Exact copy, pictures excluded: reproduce every record below.

(Collected data entries)

━━━

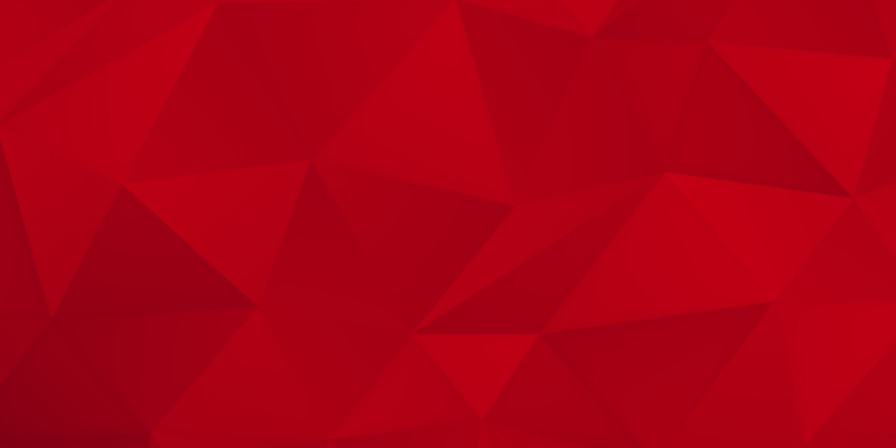
Reproduce this background procedurally as a Shadertoy shader.

```glsl
// Low-poly red backdrop: a triangular lattice with level rows and jittered
// corners. Each facet gets its own shade, a slight linear gradient and soft
// edge shadows; the lower left corner is darker.

#define CELL 0.37          // lattice step, in canvas heights
#define JITTER 0.58        // full range of corner displacement, in cells
#define FLIP_SHARE 0.18    // share of cells split along the long diagonal
#define SOFTNESS 0.003     // half width of facet edges, in canvas heights
#define SHADE_LOW 0.652    // red level of the darkest common facet
#define SHADE_HIGH 0.757   // red level of the brightest facet
#define GRADIENT 0.12      // shade change per canvas height inside a facet
#define EDGE_SHADOW 0.03   // strongest darkening along a facet edge
#define EDGE_FALL 75.0     // how fast edge shadows fade
#define CORNER_DARK 0.27   // darkening at the lower left corner
#define CORNER_FALL 3.2    // how fast that darkening fades
#define BLUE 0.078         // constant blue level

// Lattice to canvas: rows are level, each shifted by half a step
const mat2 LATTICE = CELL * mat2(1.0, 0.0, 0.5, 0.85);

float hash(vec2 p) {
    return fract(sin(dot(p, vec2(127.1, 311.7))) * 43758.5453);
}

// Jittered lattice corner, in canvas heights
vec2 corner(vec2 id) {
    return LATTICE * (id + JITTER * (vec2(hash(id), hash(id + 51.7)) - 0.5));
}

// Signed distance to the line a-b, positive on its left
float sideDistance(vec2 p, vec2 a, vec2 b) {
    vec2 e = b - a, q = p - a;
    return (e.x * q.y - e.y * q.x) / max(length(e), 1e-4);
}

// Red level of one facet at point p
float facetShade(vec2 p, vec2 centre, float inside, vec2 seed) {
    float shade = mix(SHADE_LOW, SHADE_HIGH, hash(seed));
    shade -= 0.07 * step(0.96, hash(seed + 9.2));
    float angle = 6.2832 * hash(seed + 3.1);
    shade += GRADIENT * dot(p - centre, vec2(cos(angle), sin(angle)));
    float shadow = hash(seed + 6.4);
    shade -= EDGE_SHADOW * shadow * shadow * exp(-max(inside, 0.0) * EDGE_FALL);
    return shade - CORNER_DARK * exp(-CORNER_FALL * length(mix(centre, p, 0.3)));
}

// Adds a counter-clockwise triangle: x sums weighted shade, y sums weight
void addFacet(inout vec2 total, vec2 p, vec2 a, vec2 b, vec2 c, vec2 seed, float soft) {
    float inside = min(sideDistance(p, a, b),
                       min(sideDistance(p, b, c), sideDistance(p, c, a)));
    float weight = smoothstep(-soft, soft, inside);
    float shade = facetShade(p, (a + b + c) / 3.0, inside, seed);
    total += weight * vec2(shade, 1.0);
}

void mainImage(out vec4 fragColor, in vec2 fragCoord) {
    vec2 p = fragCoord / iResolution.y;
    vec2 home = floor(inverse(LATTICE) * p);
    float soft = max(SOFTNESS, 0.75 / iResolution.y);

    // Blend the facets of all nearby cells
    vec2 total = vec2(0.0);
    for (int j = -1; j <= 1; j++) {
        for (int i = -1; i <= 1; i++) {
            vec2 id = home + vec2(i, j);
            vec2 a = corner(id);
            vec2 b = corner(id + vec2(1.0, 0.0));
            vec2 c = corner(id + vec2(1.0, 1.0));
            vec2 d = corner(id + vec2(0.0, 1.0));
            vec2 seedA = id + 17.3, seedB = id + 83.9;
            if (hash(id + 29.5) < FLIP_SHARE) {
                addFacet(total, p, a, b, c, seedA, soft);
                addFacet(total, p, a, c, d, seedB, soft);
            } else {
                addFacet(total, p, a, b, d, seedA, soft);
                addFacet(total, p, b, c, d, seedB, soft);
            }
        }
    }

    float red = total.x / max(total.y, 1e-4);
    fragColor = vec4(red, 0.0, BLUE, 1.0);
}
```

━━━

▶ **SOLUTION**:
Reproduce this background procedurally as a Shadertoy shader.

```glsl
// Low-poly red backdrop: a triangular lattice with level rows and jittered
// corners. Each facet gets its own shade, a slight linear gradient and soft
// edge shadows; the lower left corner is darker.

#define CELL 0.37          // lattice step, in canvas heights
#define JITTER 0.58        // full range of corner displacement, in cells
#define FLIP_SHARE 0.18    // share of cells split along the long diagonal
#define SOFTNESS 0.003     // half width of facet edges, in canvas heights
#define SHADE_LOW 0.652    // red level of the darkest common facet
#define SHADE_HIGH 0.757   // red level of the brightest facet
#define GRADIENT 0.12      // shade change per canvas height inside a facet
#define EDGE_SHADOW 0.03   // strongest darkening along a facet edge
#define EDGE_FALL 75.0     // how fast edge shadows fade
#define CORNER_DARK 0.27   // darkening at the lower left corner
#define CORNER_FALL 3.2    // how fast that darkening fades
#define BLUE 0.078         // constant blue level

// Lattice to canvas: rows are level, each shifted by half a step
const mat2 LATTICE = CELL * mat2(1.0, 0.0, 0.5, 0.85);

float hash(vec2 p) {
    return fract(sin(dot(p, vec2(127.1, 311.7))) * 43758.5453);
}

// Jittered lattice corner, in canvas heights
vec2 corner(vec2 id) {
    return LATTICE * (id + JITTER * (vec2(hash(id), hash(id + 51.7)) - 0.5));
}

// Signed distance to the line a-b, positive on its left
float sideDistance(vec2 p, vec2 a, vec2 b) {
    vec2 e = b - a, q = p - a;
    return (e.x * q.y - e.y * q.x) / max(length(e), 1e-4);
}

// Red level of one facet at point p
float facetShade(vec2 p, vec2 centre, float inside, vec2 seed) {
    float shade = mix(SHADE_LOW, SHADE_HIGH, hash(seed));
    shade -= 0.07 * step(0.96, hash(seed + 9.2));
    float angle = 6.2832 * hash(seed + 3.1);
    shade += GRADIENT * dot(p - centre, vec2(cos(angle), sin(angle)));
    float shadow = hash(seed + 6.4);
    shade -= EDGE_SHADOW * shadow * shadow * exp(-max(inside, 0.0) * EDGE_FALL);
    return shade - CORNER_DARK * exp(-CORNER_FALL * length(mix(centre, p, 0.3)));
}

// Adds a counter-clockwise triangle: x sums weighted shade, y sums weight
void addFacet(inout vec2 total, vec2 p, vec2 a, vec2 b, vec2 c, vec2 seed, float soft) {
    float inside = min(sideDistance(p, a, b),
                       min(sideDistance(p, b, c), sideDistance(p, c, a)));
    float weight = smoothstep(-soft, soft, inside);
    float shade = facetShade(p, (a + b + c) / 3.0, inside, seed);
    total += weight * vec2(shade, 1.0);
}

void mainImage(out vec4 fragColor, in vec2 fragCoord) {
    vec2 p = fragCoord / iResolution.y;
    vec2 home = floor(inverse(LATTICE) * p);
    float soft = max(SOFTNESS, 0.75 / iResolution.y);

    // Blend the facets of all nearby cells
    vec2 total = vec2(0.0);
    for (int j = -1; j <= 1; j++) {
        for (int i = -1; i <= 1; i++) {
            vec2 id = home + vec2(i, j);
            vec2 a = corner(id);
            vec2 b = corner(id + vec2(1.0, 0.0));
            vec2 c = corner(id + vec2(1.0, 1.0));
            vec2 d = corner(id + vec2(0.0, 1.0));
            vec2 seedA = id + 17.3, seedB = id + 83.9;
            if (hash(id + 29.5) < FLIP_SHARE) {
                addFacet(total, p, a, b, c, seedA, soft);
                addFacet(total, p, a, c, d, seedB, soft);
            } else {
                addFacet(total, p, a, b, d, seedA, soft);
                addFacet(total, p, b, c, d, seedB, soft);
            }
        }
    }

    float red = total.x / max(total.y, 1e-4);
    fragColor = vec4(red, 0.0, BLUE, 1.0);
}
```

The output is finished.